Data entries
-- Opening Marker --
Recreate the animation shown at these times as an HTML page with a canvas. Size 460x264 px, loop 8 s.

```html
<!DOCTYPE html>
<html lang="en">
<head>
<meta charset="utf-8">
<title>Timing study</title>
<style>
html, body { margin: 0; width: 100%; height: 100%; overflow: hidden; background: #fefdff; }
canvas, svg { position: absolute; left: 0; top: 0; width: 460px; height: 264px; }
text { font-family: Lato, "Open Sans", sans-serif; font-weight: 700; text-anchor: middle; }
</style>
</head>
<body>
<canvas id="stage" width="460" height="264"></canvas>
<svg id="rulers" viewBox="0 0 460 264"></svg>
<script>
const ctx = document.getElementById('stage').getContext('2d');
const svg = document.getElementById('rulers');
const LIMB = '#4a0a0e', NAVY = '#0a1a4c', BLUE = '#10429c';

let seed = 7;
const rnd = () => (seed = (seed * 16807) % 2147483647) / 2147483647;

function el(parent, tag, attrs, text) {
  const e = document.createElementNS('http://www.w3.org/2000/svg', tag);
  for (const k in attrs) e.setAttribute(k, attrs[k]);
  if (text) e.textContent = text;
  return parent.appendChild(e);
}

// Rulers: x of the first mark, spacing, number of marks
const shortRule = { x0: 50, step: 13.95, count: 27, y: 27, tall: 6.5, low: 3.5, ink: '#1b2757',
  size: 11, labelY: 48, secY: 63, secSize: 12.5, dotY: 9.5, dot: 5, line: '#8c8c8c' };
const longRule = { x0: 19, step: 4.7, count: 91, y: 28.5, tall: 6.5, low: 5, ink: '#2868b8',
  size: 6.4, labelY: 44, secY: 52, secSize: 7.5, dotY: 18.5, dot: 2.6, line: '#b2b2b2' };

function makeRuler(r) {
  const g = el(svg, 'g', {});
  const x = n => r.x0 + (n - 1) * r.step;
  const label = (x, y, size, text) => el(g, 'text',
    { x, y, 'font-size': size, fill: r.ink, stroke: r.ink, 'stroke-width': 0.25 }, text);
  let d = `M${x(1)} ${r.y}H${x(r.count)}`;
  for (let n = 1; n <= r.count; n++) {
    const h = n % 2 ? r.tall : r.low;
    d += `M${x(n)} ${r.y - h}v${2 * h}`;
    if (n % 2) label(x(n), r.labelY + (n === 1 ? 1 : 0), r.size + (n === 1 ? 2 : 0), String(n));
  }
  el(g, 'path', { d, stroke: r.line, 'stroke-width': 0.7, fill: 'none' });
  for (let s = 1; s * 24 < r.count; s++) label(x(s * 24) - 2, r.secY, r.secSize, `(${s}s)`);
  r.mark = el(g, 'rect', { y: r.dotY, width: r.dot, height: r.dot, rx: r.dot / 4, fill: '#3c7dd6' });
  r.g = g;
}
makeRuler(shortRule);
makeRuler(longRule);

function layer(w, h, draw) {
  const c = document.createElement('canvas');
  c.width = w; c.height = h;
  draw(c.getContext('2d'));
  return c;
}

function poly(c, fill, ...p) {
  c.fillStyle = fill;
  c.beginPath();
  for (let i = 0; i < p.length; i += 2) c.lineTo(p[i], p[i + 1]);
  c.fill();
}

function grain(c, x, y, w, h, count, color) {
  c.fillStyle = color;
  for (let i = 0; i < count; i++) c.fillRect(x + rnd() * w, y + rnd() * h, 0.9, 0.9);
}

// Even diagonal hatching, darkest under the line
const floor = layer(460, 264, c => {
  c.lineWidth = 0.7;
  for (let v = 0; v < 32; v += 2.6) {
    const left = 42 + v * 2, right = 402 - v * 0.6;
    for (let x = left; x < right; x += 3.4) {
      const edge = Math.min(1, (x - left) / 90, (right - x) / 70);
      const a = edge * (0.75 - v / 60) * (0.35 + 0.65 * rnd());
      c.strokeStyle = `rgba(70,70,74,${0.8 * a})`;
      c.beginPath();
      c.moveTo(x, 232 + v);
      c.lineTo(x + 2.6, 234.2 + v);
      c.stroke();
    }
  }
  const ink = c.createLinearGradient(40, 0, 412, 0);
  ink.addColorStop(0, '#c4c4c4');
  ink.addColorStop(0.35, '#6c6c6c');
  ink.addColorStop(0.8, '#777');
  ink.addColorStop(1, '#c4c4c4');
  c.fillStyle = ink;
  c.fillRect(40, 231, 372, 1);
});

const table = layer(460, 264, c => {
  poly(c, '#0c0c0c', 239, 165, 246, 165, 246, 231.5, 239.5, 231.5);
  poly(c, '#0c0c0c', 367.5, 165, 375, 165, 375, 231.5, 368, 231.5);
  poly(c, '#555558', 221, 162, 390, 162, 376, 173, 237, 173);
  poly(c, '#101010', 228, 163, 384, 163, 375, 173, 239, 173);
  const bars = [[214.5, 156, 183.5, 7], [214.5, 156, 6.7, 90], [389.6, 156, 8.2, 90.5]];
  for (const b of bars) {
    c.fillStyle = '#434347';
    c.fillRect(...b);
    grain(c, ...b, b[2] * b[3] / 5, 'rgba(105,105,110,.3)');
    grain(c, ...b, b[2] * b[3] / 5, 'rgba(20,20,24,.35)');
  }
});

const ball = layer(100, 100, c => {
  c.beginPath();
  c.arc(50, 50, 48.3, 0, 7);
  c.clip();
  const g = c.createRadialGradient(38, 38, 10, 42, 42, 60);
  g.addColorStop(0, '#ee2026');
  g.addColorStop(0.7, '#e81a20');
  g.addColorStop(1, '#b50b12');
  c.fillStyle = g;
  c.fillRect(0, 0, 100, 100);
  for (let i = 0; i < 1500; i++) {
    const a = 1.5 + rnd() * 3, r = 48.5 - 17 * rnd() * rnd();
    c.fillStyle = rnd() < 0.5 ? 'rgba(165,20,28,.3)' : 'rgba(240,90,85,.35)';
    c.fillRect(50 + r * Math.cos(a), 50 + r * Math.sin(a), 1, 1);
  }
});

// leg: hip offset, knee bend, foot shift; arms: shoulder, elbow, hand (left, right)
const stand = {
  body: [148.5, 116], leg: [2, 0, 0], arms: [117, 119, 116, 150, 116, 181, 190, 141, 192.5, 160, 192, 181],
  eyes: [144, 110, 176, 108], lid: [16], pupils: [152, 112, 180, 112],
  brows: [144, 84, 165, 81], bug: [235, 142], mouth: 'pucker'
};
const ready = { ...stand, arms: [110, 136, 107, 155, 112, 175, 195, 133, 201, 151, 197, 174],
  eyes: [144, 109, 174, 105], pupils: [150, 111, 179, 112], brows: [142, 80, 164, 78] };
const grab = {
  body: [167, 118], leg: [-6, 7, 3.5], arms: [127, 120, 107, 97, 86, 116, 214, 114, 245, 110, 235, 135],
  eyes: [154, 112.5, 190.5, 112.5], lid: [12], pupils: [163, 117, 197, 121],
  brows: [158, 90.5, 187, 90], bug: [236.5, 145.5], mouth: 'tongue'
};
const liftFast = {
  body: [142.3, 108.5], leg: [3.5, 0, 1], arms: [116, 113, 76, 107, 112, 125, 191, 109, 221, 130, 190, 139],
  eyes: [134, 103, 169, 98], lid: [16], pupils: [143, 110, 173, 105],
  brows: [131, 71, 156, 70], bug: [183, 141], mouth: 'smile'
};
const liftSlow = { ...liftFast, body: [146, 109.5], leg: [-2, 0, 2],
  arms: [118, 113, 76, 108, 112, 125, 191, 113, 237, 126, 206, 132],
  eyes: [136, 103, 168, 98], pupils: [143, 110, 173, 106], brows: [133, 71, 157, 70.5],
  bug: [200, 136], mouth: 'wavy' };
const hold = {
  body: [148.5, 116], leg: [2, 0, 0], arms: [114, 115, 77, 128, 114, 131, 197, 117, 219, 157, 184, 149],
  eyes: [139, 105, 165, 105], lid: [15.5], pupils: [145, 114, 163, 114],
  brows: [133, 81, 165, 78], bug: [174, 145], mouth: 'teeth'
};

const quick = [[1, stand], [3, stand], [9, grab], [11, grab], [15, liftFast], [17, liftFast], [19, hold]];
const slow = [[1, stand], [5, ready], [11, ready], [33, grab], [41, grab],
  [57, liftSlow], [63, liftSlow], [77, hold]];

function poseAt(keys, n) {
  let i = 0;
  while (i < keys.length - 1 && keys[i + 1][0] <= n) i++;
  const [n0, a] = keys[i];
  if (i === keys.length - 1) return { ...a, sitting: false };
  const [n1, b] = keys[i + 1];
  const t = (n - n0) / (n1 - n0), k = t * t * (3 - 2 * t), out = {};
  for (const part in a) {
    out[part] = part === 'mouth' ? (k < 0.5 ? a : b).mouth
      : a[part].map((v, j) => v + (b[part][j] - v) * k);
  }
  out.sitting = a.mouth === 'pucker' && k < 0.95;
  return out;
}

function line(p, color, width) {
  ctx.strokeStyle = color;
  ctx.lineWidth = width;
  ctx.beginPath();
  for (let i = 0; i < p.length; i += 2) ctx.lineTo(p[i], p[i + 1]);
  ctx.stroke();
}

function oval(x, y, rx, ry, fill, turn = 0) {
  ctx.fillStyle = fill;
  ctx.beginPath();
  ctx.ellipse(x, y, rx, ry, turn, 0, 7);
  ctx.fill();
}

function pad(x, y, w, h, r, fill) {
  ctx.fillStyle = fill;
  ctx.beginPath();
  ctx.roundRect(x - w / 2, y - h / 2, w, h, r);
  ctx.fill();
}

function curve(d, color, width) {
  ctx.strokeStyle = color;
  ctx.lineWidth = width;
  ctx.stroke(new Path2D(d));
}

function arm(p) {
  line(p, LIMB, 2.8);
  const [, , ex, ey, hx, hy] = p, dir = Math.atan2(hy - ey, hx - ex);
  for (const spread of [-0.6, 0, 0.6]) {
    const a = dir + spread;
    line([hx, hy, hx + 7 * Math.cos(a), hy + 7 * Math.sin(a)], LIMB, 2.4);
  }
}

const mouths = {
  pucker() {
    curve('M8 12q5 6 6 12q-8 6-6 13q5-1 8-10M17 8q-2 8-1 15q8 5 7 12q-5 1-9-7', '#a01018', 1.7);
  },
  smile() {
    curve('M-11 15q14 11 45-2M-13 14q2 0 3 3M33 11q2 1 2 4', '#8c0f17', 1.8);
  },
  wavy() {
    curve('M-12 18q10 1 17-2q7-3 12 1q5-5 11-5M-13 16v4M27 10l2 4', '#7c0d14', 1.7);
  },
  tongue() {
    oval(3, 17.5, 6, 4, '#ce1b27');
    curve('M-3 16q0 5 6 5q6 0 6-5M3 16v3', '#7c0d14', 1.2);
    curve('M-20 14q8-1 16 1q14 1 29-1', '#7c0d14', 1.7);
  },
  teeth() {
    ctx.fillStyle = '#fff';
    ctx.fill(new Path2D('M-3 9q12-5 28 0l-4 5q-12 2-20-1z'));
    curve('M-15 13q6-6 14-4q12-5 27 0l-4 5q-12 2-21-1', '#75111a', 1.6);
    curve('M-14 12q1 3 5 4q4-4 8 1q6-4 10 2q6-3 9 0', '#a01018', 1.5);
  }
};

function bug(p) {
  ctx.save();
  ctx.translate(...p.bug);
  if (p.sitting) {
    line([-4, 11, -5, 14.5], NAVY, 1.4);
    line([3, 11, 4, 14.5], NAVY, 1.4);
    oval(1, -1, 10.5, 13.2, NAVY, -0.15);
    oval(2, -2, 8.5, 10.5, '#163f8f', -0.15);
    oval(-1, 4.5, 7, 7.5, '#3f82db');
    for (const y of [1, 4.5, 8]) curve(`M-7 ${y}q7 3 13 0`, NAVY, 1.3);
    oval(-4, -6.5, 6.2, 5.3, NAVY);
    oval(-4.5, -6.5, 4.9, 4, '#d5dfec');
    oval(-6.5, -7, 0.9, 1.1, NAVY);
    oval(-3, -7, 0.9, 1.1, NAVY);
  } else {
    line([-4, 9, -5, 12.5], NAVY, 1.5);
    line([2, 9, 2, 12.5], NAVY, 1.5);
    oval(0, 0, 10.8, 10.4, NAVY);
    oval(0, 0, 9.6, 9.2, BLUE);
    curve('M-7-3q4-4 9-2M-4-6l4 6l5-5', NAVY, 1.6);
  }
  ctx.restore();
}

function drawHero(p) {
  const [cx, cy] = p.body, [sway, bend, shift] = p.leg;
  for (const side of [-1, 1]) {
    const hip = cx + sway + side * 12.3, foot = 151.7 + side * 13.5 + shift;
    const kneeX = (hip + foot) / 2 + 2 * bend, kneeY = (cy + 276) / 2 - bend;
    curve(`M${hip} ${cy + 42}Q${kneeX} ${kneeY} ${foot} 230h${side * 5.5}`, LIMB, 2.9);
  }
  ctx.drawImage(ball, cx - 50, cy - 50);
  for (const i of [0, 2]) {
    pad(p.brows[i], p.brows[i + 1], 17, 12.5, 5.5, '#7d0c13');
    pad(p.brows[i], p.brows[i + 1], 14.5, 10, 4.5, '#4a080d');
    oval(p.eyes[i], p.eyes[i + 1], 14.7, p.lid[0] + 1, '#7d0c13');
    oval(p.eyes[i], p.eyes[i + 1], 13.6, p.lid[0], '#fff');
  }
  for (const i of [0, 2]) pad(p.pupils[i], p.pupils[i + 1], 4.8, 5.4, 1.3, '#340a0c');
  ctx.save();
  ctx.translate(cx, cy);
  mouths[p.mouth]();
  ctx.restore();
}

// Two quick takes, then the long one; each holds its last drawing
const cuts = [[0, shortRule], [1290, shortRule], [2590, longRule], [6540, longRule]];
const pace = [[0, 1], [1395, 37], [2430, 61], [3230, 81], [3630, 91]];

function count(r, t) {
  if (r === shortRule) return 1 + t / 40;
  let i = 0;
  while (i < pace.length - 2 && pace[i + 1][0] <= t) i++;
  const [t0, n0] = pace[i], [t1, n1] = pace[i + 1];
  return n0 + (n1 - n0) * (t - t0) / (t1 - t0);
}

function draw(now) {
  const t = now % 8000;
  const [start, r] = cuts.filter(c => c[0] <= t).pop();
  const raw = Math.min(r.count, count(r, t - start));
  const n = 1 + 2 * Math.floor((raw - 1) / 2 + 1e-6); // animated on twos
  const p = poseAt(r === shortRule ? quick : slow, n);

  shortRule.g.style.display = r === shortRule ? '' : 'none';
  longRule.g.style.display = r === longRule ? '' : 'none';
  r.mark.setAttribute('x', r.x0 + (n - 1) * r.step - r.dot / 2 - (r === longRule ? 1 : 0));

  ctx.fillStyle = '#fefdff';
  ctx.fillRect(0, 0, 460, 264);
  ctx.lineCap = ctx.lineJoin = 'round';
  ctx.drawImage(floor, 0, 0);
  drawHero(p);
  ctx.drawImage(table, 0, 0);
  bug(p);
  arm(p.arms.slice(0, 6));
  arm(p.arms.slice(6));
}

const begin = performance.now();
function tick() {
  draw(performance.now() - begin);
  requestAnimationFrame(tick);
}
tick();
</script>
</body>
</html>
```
-- Closing Marker --
-- Opening Marker --
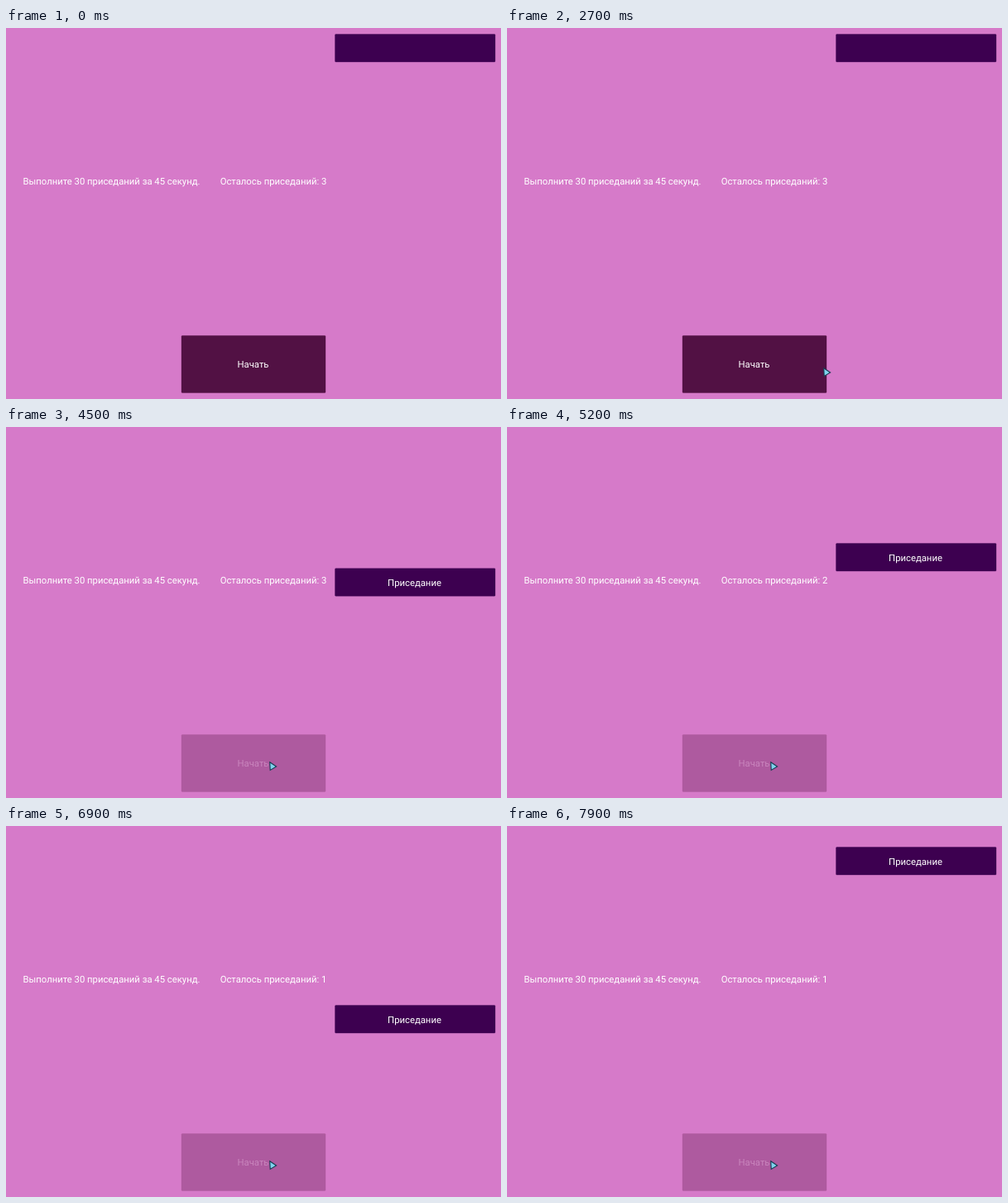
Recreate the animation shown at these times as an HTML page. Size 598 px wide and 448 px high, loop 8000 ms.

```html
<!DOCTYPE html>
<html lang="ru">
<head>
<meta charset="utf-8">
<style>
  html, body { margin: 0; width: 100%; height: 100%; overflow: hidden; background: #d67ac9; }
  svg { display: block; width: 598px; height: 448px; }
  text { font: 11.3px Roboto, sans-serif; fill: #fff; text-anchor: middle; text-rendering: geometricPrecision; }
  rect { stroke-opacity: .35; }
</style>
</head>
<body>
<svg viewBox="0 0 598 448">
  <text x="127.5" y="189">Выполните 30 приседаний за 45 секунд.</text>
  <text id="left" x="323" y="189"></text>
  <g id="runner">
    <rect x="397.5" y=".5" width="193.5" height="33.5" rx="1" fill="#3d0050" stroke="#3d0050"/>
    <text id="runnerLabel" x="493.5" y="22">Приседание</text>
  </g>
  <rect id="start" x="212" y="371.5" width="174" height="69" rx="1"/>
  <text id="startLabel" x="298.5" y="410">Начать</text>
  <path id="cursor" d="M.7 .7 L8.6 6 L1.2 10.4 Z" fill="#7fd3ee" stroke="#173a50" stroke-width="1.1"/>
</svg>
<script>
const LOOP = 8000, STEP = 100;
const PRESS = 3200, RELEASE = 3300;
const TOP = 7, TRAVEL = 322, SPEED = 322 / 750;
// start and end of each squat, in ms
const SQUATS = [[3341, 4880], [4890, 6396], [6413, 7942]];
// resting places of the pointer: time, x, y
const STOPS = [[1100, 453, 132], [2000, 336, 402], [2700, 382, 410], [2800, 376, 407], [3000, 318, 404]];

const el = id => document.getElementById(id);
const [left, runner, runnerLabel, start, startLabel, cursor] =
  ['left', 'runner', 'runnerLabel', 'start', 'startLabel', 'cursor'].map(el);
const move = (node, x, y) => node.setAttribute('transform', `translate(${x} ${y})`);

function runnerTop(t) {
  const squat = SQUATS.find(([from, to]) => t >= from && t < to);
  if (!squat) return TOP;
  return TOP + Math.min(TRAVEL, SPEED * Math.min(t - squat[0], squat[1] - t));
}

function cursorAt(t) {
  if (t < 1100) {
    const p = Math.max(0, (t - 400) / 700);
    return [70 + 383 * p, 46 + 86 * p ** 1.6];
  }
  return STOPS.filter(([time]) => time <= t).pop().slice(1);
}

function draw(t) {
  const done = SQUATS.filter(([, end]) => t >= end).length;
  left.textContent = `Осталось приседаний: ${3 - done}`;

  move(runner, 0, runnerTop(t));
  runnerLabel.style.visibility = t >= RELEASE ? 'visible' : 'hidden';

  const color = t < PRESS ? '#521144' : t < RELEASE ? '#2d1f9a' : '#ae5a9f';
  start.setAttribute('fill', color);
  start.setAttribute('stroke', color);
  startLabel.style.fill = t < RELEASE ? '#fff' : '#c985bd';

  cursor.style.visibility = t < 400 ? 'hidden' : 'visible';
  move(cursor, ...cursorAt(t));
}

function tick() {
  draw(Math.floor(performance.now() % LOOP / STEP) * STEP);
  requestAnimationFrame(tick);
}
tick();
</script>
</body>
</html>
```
-- Closing Marker --
* **ACTIVITY**
From the records above, copy each line where the word "curve" can be found.

* **EXPECTED OUTPUT**
function curve(d, color, width) {
    curve('M8 12q5 6 6 12q-8 6-6 13q5-1 8-10M17 8q-2 8-1 15q8 5 7 12q-5 1-9-7', '#a01018', 1.7);
    curve('M-11 15q14 11 45-2M-13 14q2 0 3 3M33 11q2 1 2 4', '#8c0f17', 1.8);
    curve('M-12 18q10 1 17-2q7-3 12 1q5-5 11-5M-13 16v4M27 10l2 4', '#7c0d14', 1.7);
    curve('M-3 16q0 5 6 5q6 0 6-5M3 16v3', '#7c0d14', 1.2);
    curve('M-20 14q8-1 16 1q14 1 29-1', '#7c0d14', 1.7);
    curve('M-15 13q6-6 14-4q12-5 27 0l-4 5q-12 2-21-1', '#75111a', 1.6);
    curve('M-14 12q1 3 5 4q4-4 8 1q6-4 10 2q6-3 9 0', '#a01018', 1.5);
    for (const y of [1, 4.5, 8]) curve(`M-7 ${y}q7 3 13 0`, NAVY, 1.3);
    curve('M-7-3q4-4 9-2M-4-6l4 6l5-5', NAVY, 1.6);
    curve(`M${hip} ${cy + 42}Q${kneeX} ${kneeY} ${foot} 230h${side * 5.5}`, LIMB, 2.9);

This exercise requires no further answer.